Thanks to SPBM, provisioning is a simple matter of assigning the right storage policy to each virtual machine. To select a destination datastore, the administrator first chooses the desired level from a drop-down menu of virtual machine storage policies that have been created in advance. The datastores are then separated into compatible and incompatible categories, allowing the administrator to make the correct choice for virtual machine placement.

Seamless Integration with vSphere and vCenter™

Virtual VSAN offers high availability as well as scale-out storage functionality, and it is fully integrated with core vSphere features such as High AvailabilityDRS and vMotion®. VSAN also facilitates quality of service by enabling and applying virtual machine storage policies that specify required performance and availability levels on a per-virtual machine basis.

High Performance with SSD Caching

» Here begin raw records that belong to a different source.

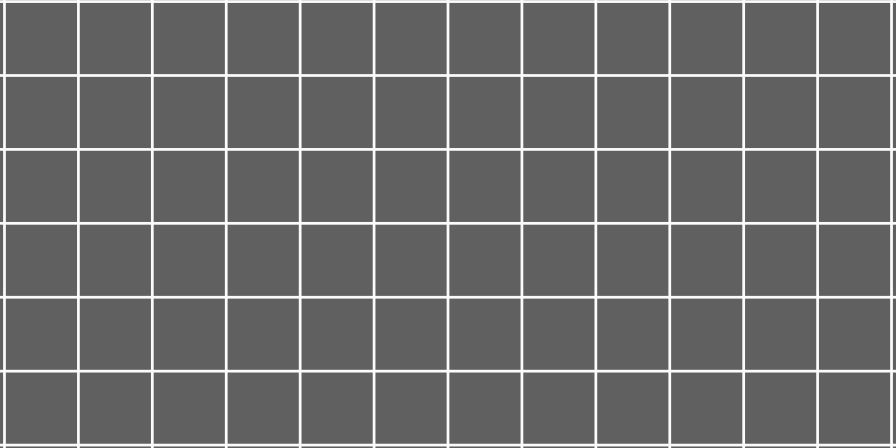
A WebGL 1 fragment shader for this pattern:

```glsl
precision highp float;
// Square grid of thin near-white lines on flat dark grey, twelve cells by six.
// Each axis is folded to the distance from its nearest line, and that distance
// becomes pixel coverage, so the lines stay smooth at any canvas size.

uniform vec2 u_resolution;

// All lengths are fractions of the canvas height.
const float CELL_SIZE = 0.165;
const float LINE_WIDTH = 0.0061;
const vec2 GRID_OFFSET = vec2(0.0, 0.0015);

const vec3 TILE_COLOR = vec3(0.378);
const vec3 LINE_COLOR = vec3(0.985);

// Distance on each axis to the nearest multiple of the cell size.
vec2 distanceToLines(vec2 p, float cellSize) {
    return abs(fract(p / cellSize + 0.5) - 0.5) * cellSize;
}

// Share of a pixel covered by a line of the given width, per axis.
vec2 lineCoverage(vec2 dist, float width, float pixelSize) {
    return clamp((0.5 * width - dist) / pixelSize + 0.5, 0.0, 1.0);
}

// Union of the vertical and horizontal line coverage.
float gridMask(vec2 p, float cellSize, float width, float pixelSize) {
    vec2 coverage = lineCoverage(distanceToLines(p, cellSize), width, pixelSize);
    return 1.0 - (1.0 - coverage.x) * (1.0 - coverage.y);
}

void main() {
    // Centred coordinates put a grid crossing near the middle of the canvas.
    float pixelSize = 1.0 / u_resolution.y;
    vec2 p = (gl_FragCoord.xy - 0.5 * u_resolution) * pixelSize - GRID_OFFSET;

    float mask = gridMask(p, CELL_SIZE, LINE_WIDTH, pixelSize);
    gl_FragColor = vec4(mix(TILE_COLOR, LINE_COLOR, mask), 1.0);
}
```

Virtual SAN uses solid-state disks (SSD) as a read cache and write buffer, dramatically improving the performance of virtual machines. The read cache keeps a list of commonly accessed disk blocks to reduce I/O read latency in the event of a cache hit (that is, the disk block is in cache). The write cache behaves as a non-volatile write buffer, reducing latency for write operations as well.

In the event of a host failure, the retained copy of the in-cache data keeps it safe from corruption: The virtual machine simply reuses the replicated copy of the cache, as well as the replicated disk data.

Resiliency Against Multiple Hardware Failures

Virtual SAN leverages distributed RAID cluster architecture and cache mirroring to ensure that data is never lost in case of disk, host or network failures. Virtual SAN’s SPBM feature lets administrators maximize resiliency by defining availability on a per-virtual machine basis: When setting the storage policy for each virtual machine, they can specify how many host, network or disk failures it can tolerate in a Virtual SAN cluster.

When the availability level is set for a specific virtual machine, one or more copies or “replicas” of the virtual machine storage objects are created; the number of replicas is dictated by the setting. This mechanism allows virtual machines to continue to run with a full complement of objects when there are host, network or disk failures in the cluster.

Dynamic Scaling of Performance and Capacity

Virtual SAN allows independent scaling of storage performance and capacity, as needed. You can add disks to existing hosts in the cluster at any time to increase capacity dynamically. You can also add more hosts to boost performance on the fly.

Reduced CapEx via Server Disks

Industry-standard hard disks and SSDs can be used as shared storage for virtual machines, creating a scale-out direct-attached storage system that is ideally suited for a number of common use cases. These commodity storage options are typically less expensive than specialized hardware.

High Performance, Lower TCO

Virtual SAN provides performance equivalent to traditional storage, lowering TCO by as much as 50 percent—an advantage that comes from lower capital and operating expenses, plus the ability to scale in granular increments.